Having been peripherally involved in this, I’d make a few observations

  • the case for hybrid vehicles hands wholly on the intermittent power delivery and on the really crappy efficiency of an ICE at low powers (maybe 90% of urban usage)
  • nobody has figured out how to establish how much energy is really in any battery that’s usable for any advanced applications – partly because there is no good way to measure the internal leakage, or to characterise the loss of capacity over age
  • the long term case for electric vehicles (of any kind) hangs wholly on the powers to be not having yet found a way to tax the stuff The most likely approach is a mileage based one, apparently, because it avoids the need to screw around with peoples’ existing domestic electricity bills
Last Edited by Peter at 09 Mar 18:03
Administrator
Shoreham EGKA, United Kingdom

I’d say the only case for anything except a gasoline engine (or thermals) powering an aircraft is tax avoidance.

My job for the past 8 years or so has been running R&D for electrification of existing machinery.
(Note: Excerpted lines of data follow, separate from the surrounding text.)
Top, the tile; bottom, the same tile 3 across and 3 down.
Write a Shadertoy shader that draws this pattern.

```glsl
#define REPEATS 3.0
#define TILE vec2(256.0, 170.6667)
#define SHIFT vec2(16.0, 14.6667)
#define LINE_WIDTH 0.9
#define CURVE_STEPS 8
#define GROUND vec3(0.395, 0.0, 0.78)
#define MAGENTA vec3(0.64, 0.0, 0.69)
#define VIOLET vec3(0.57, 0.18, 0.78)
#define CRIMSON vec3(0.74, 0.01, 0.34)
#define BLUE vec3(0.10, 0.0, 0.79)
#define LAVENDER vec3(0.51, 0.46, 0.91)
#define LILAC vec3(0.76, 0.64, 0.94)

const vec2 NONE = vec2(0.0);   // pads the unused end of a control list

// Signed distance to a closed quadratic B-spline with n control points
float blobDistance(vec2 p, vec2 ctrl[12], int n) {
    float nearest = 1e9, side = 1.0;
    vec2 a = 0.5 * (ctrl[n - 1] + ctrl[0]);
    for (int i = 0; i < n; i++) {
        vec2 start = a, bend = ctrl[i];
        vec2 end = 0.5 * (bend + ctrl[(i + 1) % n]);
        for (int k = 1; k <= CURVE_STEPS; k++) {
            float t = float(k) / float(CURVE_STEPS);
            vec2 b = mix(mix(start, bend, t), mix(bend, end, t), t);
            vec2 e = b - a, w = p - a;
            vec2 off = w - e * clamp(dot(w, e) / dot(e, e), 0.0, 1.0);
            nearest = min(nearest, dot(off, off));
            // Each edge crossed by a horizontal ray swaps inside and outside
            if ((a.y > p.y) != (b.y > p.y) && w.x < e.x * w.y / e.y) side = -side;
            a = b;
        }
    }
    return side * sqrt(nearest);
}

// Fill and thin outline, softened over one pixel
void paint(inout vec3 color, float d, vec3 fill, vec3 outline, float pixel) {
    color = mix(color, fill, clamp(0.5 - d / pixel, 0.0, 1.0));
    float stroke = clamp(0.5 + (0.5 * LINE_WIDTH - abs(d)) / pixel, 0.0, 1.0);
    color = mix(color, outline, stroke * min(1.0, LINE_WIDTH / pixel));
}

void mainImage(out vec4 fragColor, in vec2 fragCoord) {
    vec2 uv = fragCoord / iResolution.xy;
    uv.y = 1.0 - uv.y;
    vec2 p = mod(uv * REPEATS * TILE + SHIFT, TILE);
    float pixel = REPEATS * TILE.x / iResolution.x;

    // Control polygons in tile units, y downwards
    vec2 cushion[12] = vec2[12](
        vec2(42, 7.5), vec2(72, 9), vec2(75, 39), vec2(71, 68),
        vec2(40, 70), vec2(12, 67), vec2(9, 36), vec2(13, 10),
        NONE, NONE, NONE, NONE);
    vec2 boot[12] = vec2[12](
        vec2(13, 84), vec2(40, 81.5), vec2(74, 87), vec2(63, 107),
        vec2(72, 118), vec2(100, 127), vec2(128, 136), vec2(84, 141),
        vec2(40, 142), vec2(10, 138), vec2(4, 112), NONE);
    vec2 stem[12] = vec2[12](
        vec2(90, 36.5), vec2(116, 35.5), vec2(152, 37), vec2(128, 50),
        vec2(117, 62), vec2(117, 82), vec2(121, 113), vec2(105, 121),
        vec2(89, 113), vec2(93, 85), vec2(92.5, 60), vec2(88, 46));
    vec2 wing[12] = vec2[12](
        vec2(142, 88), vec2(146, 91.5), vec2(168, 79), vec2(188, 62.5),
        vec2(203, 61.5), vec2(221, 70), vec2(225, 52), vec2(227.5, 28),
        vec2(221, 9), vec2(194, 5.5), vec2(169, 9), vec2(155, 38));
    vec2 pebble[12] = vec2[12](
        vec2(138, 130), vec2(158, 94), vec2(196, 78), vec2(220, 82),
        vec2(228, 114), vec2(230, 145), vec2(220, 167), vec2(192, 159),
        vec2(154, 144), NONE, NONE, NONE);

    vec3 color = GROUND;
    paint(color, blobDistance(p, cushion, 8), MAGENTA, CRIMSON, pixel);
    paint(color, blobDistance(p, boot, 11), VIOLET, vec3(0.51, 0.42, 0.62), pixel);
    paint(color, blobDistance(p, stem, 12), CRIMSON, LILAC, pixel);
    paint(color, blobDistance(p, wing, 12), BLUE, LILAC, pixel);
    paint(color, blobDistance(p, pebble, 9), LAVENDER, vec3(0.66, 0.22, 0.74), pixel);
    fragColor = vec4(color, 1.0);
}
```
It mostly makes little economic sense except when considering artificial political constraints – tax avoidance being primary, also arcane permitting issues. Occasionally it does makes sense on a technical basis, for instance on the ocean floor.

Last Edited by Silvaire at 09 Mar 19:54

But how do you tell how much capacity the battery still has after a few charge/discharge cycles?

In the radio control world, we tend to monitor our batteries by discharging until the voltage starts to drop – generally during normal flying, then filling them back up again. My charger tells me exactly how many milliamp hours I’ve put in. The A123 batteries I use still have 90% of their original capacity a few hundred cycles and half a decade after I started using them, which is normal. If any individual cells started losing capacity, you’d know about it because they would end up reverse biased whilst the others were still putting out good amounts of power. You could easily monitor this, and I suspect a few high power diodes would be enough to prevent anything too catastrophic from occurring, at least in A123 cells. Lithium polymer and some other chemistries can be a bit more finickity. In flight, you tend to time your flights to use 80-90% of the theoretical available capacity and in practice this tends to be pretty reliable.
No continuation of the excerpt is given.